### WHAT TO WORK ON
Collect every line of the records below that contains the word "DARK".

### PROVIDED ENTRIES

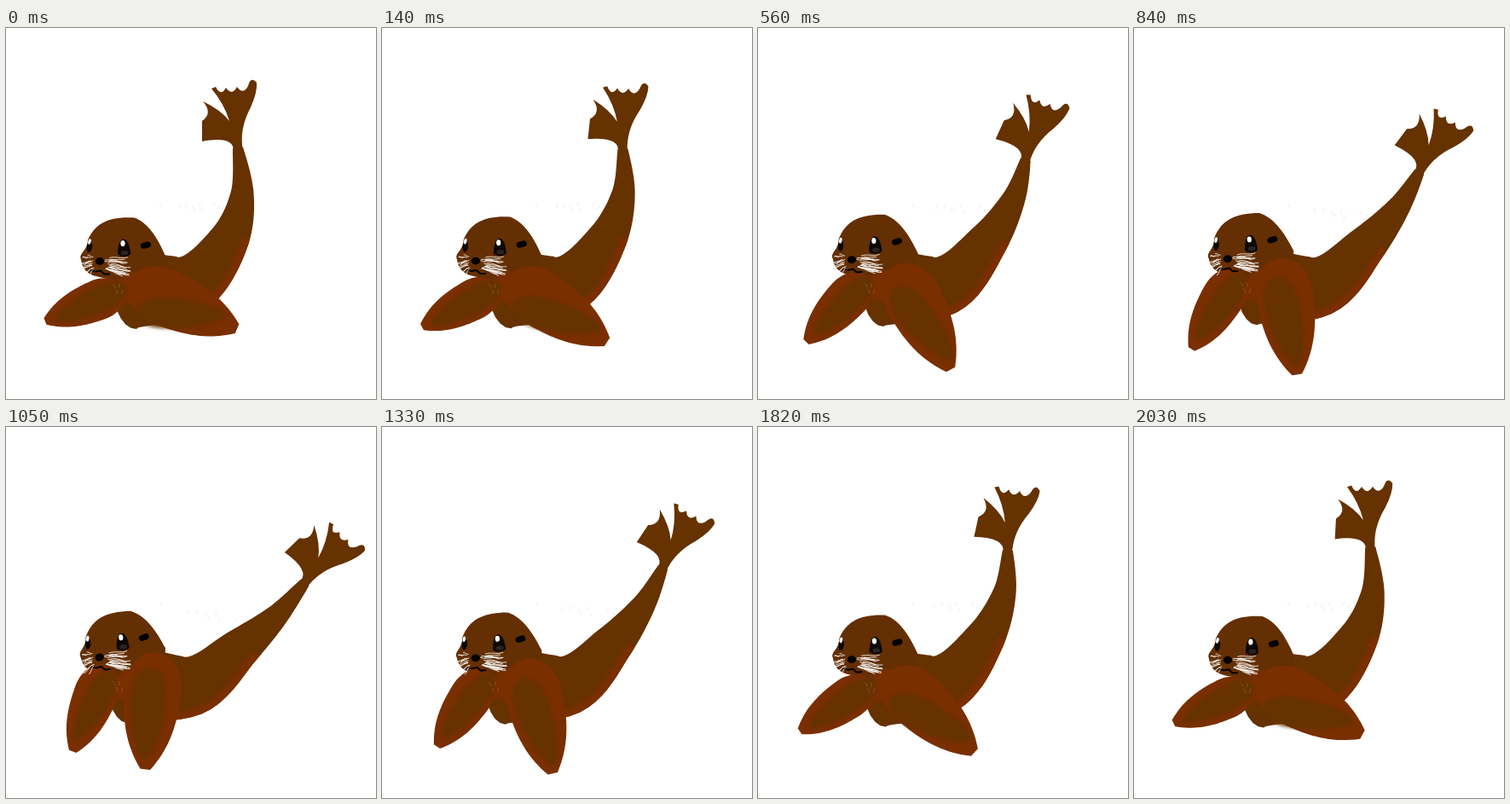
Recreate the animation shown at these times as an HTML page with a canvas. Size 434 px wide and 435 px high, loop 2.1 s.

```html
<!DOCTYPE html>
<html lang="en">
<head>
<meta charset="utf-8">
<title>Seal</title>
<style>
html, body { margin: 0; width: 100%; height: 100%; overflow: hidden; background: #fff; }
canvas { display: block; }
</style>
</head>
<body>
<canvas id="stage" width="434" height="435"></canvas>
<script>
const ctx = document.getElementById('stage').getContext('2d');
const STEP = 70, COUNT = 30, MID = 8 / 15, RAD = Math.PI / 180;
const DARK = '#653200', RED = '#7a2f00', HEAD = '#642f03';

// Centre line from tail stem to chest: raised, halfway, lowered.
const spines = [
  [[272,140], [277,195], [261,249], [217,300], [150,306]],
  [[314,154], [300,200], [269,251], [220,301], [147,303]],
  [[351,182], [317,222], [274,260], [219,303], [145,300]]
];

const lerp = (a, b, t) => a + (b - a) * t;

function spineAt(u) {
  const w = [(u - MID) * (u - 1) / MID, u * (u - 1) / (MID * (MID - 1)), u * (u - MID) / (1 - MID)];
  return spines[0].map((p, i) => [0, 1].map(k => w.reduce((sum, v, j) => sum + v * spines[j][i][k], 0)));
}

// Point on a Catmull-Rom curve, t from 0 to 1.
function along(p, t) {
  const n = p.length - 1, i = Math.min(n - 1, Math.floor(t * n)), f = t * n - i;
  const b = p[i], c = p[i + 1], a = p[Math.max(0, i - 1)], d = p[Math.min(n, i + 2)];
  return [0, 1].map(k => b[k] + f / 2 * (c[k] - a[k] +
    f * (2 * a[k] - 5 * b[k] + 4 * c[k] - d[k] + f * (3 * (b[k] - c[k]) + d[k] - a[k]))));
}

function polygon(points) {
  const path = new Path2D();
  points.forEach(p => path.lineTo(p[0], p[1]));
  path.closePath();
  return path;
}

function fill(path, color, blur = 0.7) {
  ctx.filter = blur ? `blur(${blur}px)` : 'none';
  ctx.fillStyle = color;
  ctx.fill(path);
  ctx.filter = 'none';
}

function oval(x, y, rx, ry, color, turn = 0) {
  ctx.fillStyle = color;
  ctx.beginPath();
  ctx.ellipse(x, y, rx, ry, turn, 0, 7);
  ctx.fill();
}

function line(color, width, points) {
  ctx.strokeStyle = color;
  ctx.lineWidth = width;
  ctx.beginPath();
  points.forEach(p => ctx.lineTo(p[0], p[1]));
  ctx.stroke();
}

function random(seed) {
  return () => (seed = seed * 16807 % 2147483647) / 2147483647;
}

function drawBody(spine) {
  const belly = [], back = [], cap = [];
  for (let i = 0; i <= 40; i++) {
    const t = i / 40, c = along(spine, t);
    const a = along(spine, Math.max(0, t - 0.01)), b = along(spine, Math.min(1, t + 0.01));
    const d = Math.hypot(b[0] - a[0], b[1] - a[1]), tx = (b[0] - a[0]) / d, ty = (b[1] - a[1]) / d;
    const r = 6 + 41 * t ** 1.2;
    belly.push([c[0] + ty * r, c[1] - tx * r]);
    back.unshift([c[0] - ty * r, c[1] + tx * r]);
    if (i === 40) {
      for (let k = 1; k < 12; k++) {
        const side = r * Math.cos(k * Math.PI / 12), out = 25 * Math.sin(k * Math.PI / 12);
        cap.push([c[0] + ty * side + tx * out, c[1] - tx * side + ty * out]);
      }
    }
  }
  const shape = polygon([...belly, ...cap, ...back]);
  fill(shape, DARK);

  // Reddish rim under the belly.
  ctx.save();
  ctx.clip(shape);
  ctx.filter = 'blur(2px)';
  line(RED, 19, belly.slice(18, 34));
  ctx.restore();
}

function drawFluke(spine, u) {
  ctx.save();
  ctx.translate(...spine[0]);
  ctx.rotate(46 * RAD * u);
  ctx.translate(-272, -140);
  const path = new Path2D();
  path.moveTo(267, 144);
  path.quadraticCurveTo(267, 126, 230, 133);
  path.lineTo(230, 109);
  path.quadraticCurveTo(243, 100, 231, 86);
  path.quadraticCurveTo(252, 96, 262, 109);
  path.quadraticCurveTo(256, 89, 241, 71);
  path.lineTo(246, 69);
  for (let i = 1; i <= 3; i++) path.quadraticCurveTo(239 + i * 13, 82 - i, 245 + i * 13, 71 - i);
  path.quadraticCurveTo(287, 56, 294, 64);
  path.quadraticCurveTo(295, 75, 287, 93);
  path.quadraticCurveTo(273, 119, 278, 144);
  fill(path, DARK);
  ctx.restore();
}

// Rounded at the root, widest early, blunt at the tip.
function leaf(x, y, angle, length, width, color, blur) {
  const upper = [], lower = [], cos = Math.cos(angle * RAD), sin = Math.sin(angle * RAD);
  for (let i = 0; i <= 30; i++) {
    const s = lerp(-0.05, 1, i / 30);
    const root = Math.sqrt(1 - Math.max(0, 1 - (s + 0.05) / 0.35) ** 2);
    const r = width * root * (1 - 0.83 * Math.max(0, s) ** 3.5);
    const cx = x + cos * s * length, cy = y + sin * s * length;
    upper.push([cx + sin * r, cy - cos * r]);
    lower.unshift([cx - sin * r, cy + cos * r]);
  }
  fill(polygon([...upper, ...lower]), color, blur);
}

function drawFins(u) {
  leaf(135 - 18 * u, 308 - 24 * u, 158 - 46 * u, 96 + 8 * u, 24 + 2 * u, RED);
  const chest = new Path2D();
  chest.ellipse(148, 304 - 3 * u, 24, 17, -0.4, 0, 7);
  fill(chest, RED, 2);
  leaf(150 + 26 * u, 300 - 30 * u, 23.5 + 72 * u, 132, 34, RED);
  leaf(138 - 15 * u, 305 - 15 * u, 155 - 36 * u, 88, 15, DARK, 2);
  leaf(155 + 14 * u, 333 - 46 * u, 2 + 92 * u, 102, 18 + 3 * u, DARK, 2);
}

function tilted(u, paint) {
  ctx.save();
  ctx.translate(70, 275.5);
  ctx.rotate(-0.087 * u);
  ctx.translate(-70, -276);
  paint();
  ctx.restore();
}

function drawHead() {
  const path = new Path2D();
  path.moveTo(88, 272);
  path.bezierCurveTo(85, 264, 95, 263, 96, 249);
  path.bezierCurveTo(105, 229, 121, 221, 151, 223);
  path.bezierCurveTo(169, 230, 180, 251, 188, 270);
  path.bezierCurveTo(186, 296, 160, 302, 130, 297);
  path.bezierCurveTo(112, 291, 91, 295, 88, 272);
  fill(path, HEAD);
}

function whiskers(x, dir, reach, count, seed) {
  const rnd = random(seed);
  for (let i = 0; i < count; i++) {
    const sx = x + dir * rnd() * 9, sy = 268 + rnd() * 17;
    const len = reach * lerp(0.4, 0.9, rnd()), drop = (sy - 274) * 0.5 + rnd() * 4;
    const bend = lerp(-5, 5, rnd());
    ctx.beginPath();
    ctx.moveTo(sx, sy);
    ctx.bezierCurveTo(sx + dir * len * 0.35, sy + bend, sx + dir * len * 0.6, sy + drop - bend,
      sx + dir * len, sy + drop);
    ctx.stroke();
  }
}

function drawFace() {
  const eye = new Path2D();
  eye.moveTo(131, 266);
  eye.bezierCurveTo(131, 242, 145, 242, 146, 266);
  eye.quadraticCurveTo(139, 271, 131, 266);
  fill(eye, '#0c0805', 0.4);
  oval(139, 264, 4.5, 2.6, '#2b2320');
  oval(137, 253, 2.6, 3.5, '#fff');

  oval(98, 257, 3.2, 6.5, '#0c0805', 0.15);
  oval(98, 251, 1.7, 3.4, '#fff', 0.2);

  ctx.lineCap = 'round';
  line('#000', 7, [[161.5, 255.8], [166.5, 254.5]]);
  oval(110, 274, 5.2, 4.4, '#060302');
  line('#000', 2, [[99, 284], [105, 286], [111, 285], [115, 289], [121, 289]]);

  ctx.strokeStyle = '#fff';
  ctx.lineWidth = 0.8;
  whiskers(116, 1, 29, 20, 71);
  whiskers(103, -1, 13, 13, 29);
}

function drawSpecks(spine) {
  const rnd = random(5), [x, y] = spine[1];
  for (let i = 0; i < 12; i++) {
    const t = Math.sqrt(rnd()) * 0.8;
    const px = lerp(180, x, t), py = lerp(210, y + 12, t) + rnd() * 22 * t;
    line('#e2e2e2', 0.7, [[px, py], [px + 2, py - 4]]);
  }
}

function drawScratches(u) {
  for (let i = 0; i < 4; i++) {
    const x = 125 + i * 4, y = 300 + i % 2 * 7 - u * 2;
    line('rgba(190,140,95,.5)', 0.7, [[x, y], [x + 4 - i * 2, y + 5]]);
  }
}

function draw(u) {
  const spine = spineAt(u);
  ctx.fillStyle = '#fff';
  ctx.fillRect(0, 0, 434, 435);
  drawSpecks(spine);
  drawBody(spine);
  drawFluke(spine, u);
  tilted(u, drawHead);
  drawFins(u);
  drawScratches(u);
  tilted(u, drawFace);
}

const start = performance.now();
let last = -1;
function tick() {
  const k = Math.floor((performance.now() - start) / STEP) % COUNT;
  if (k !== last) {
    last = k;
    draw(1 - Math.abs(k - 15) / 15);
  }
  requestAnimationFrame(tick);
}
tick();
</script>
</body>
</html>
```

### SOLUTION TO THIS PROBLEM
const DARK = '#653200', RED = '#7a2f00', HEAD = '#642f03';
  fill(shape, DARK);
  fill(path, DARK);
  leaf(138 - 15 * u, 305 - 15 * u, 155 - 36 * u, 88, 15, DARK, 2);
  leaf(155 + 14 * u, 333 - 46 * u, 2 + 92 * u, 102, 18 + 3 * u, DARK, 2);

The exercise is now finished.